### Your objective
Give the count of lines in the records below that contain "stroke", with no other words.

### Data records
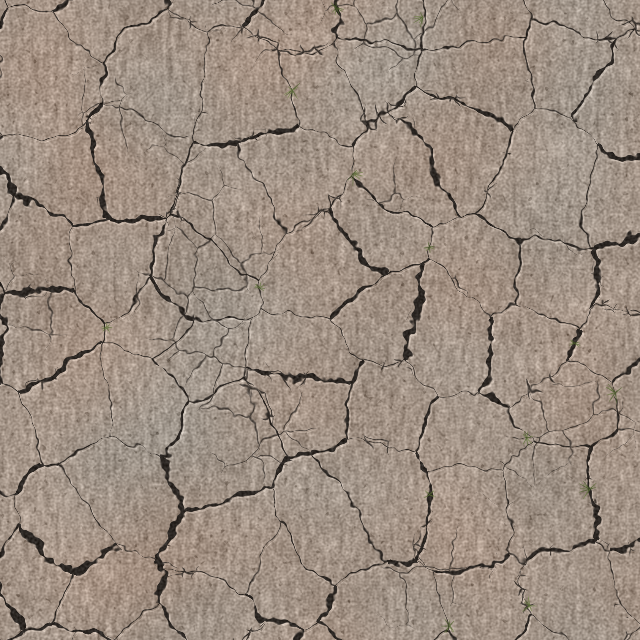
This texture is drawn by a Shadertoy shader. Its source:

```glsl
// Weathered, vertically brushed concrete broken into slabs by jagged cracks.
// Warped Voronoi edges give wide cracks, hairlines and rubble; gradient noise
// gives the grain, and a few grass tufts grow out of the joints.

const vec3 CONCRETE = vec3(0.64, 0.58, 0.53);
const vec3 WARM_TINT = vec3(0.030, -0.004, -0.018);
const vec3 CRACK_DARK = vec3(0.17, 0.15, 0.135);
const vec3 GRASS_DARK = vec3(0.22, 0.28, 0.12);
const vec3 GRASS_LIGHT = vec3(0.46, 0.54, 0.27);
const float SLABS = 7.5;          // slabs across the canvas
const float SHARDS = 14.0;        // cells of the hairline network
const float RUBBLE = 36.0;        // cells of the broken bits along cracks
const float HAIR_WIDTH = 0.0005;  // half widths, in canvas units
const float WIDE_WIDTH = 0.0042;
const float GRAIN = 0.14;
const float STREAKS = 0.10;
const float MOTTLE = 0.075;
const float RIM_LIGHT = 0.11;
const vec2 LIGHT_OFFSET = vec2(-0.0025, 0.0030);
const float TUFT_CHANCE = 0.26;

vec2 hash2(vec2 cell) {
    vec3 h = fract(cell.xyx * vec3(0.1031, 0.1030, 0.0973));
    h += dot(h, h.yzx + 33.33);
    return fract((h.xx + h.yz) * h.zy);
}

float cornerSlope(vec2 cell, vec2 f, vec2 corner) {
    return dot(hash2(cell + corner) * 2.0 - 1.0, f - corner);
}

float gradientNoise(vec2 p) {
    vec2 i = floor(p), f = p - i;
    vec2 u = f * f * f * (f * (f * 6.0 - 15.0) + 10.0);
    float low = mix(cornerSlope(i, f, vec2(0, 0)), cornerSlope(i, f, vec2(1, 0)), u.x);
    float high = mix(cornerSlope(i, f, vec2(0, 1)), cornerSlope(i, f, vec2(1, 1)), u.x);
    return 1.4 * mix(low, high, u.y);
}

vec2 noise2(vec2 p) {
    return vec2(gradientNoise(p), gradientNoise(p + 41.7));
}

// Bends straight cell edges into jagged fractures
vec2 warp(vec2 p) {
    return 0.030 * noise2(p * 7.0) + 0.011 * noise2(p * 26.0) + 0.0045 * noise2(p * 75.0);
}

vec2 seed(vec2 cell) {
    return cell + 0.08 + 0.84 * hash2(cell + 11.0);
}

// Distance to the nearest cell edge, and a random value for that edge
vec2 voronoi(vec2 p) {
    vec2 home = floor(p), nearId = home, nearVec = vec2(9.0);
    for (int y = -1; y <= 1; y++)
    for (int x = -1; x <= 1; x++) {
        vec2 id = home + vec2(x, y), v = seed(id) - p;
        if (dot(v, v) < dot(nearVec, nearVec)) { nearVec = v; nearId = id; }
    }
    float edge = 9.0;
    vec2 edgeId = home;
    for (int y = -2; y <= 2; y++)
    for (int x = -2; x <= 2; x++) {
        vec2 id = nearId + vec2(x, y), v = seed(id) - p, gap = v - nearVec;
        if (dot(gap, gap) < 0.0001) continue;
        float d = dot(0.5 * (v + nearVec), normalize(gap));
        if (d < edge) { edge = d; edgeId = nearId + id; }
    }
    return vec2(edge, hash2(edgeId + 71.0).y);
}

float stroke(float dist, float halfWidth, float pixel) {
    float soft = max(0.0012, 0.7 * pixel);
    return 1.0 - smoothstep(halfWidth - soft, halfWidth + soft, dist);
}

float crackCover(vec2 p, float pixel) {
    vec2 q = p + warp(p);
    float rough = gradientNoise(p * 42.0) + 0.7 * gradientNoise(p * 105.0);

    // Main joints, each with its own width
    vec2 joint = voronoi(q * SLABS);
    float dist = joint.x / SLABS;
    float width = mix(HAIR_WIDTH, WIDE_WIDTH, pow(joint.y, 2.5)) * (1.0 + 1.3 * rough);
    float cover = stroke(dist, width, pixel);

    // Hairlines that come and go across the slabs
    float worn = smoothstep(-0.05, 0.35, gradientNoise(p * 4.5 + 5.0));
    float hairWidth = mix(-0.003, 0.0009, worn) + 0.0008 * rough;
    cover = max(cover, 0.75 * stroke(voronoi(q * SHARDS + 7.3).x / SHARDS, hairWidth, pixel));

    // Rubble crumbling off the joints
    float crumble = (1.0 - smoothstep(0.005, 0.019, dist))
                  * smoothstep(0.0, 0.35, gradientNoise(p * 9.0 + 23.0));
    float bitWidth = mix(-0.003, 0.0013, crumble) + 0.0008 * rough;
    return max(cover, 0.85 * stroke(voronoi(q * RUBBLE + 3.1).x / RUBBLE, bitWidth, pixel));
}

// Grass blades fanned around points between neighbouring slabs: cover, shade
vec2 grass(vec2 p, float pixel) {
    vec2 home = floor((p + warp(p)) * SLABS), result = vec2(0.0);
    for (int y = -1; y <= 1; y++)
    for (int x = -2; x <= 1; x++) {
        vec2 id = home + vec2(x, y), pick = hash2(id + 133.0);
        if (pick.x > TUFT_CHANCE) continue;
        vec2 root = 0.5 * (seed(id) + seed(id + vec2(1, 0))) / SLABS;
        vec2 rel = p - root + warp(root);
        for (int b = 0; b < 8; b++) {
            vec2 r = hash2(id * 9.0 + float(b) * 3.7);
            float angle = 6.2832 * (r.x + float(b) / 8.0);
            vec2 blade = vec2(cos(angle), sin(angle)) * mix(0.005, 0.018, r.y * pick.y + 0.2);
            float t = clamp(dot(rel, blade) / dot(blade, blade), 0.0, 1.0);
            float c = stroke(length(rel - blade * t), 0.0011 * (1.0 - 0.8 * t), pixel);
            if (c > result.x) result = vec2(c, 0.6 * r.x + 0.4 * t);
        }
    }
    return result;
}

void mainImage(out vec4 fragColor, in vec2 fragCoord) {
    float pixel = 1.0 / iResolution.y;
    vec2 p = fragCoord * pixel;

    // Concrete surface: grain, brushed streaks, stains and pits
    float grain = gradientNoise(p * 235.0 + 0.37);
    float tone = GRAIN * grain + STREAKS * gradientNoise(p * vec2(130.0, 24.0))
               + MOTTLE * gradientNoise(p * 85.0) + 0.6 * MOTTLE * gradientNoise(p * 6.0 + 9.0);
    tone -= 0.13 * smoothstep(0.40, 0.70, gradientNoise(p * 120.0 + 61.0));
    vec3 color = CONCRETE + tone + WARM_TINT * gradientNoise(p * 5.0 + 31.0);

    // Dark cracks with a sunlit lip on the far side
    float cover = crackCover(p, pixel);
    float lip = max(crackCover(p + LIGHT_OFFSET, pixel) - cover, 0.0);
    color += RIM_LIGHT * lip;
    color = mix(color, CRACK_DARK + 0.10 * grain, cover);

    vec2 tuft = grass(p, pixel);
    color = mix(color, mix(GRASS_DARK, GRASS_LIGHT, tuft.y), 0.85 * tuft.x);
    fragColor = vec4(clamp(color, 0.0, 1.0), 1.0);
}
```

### Task answer
5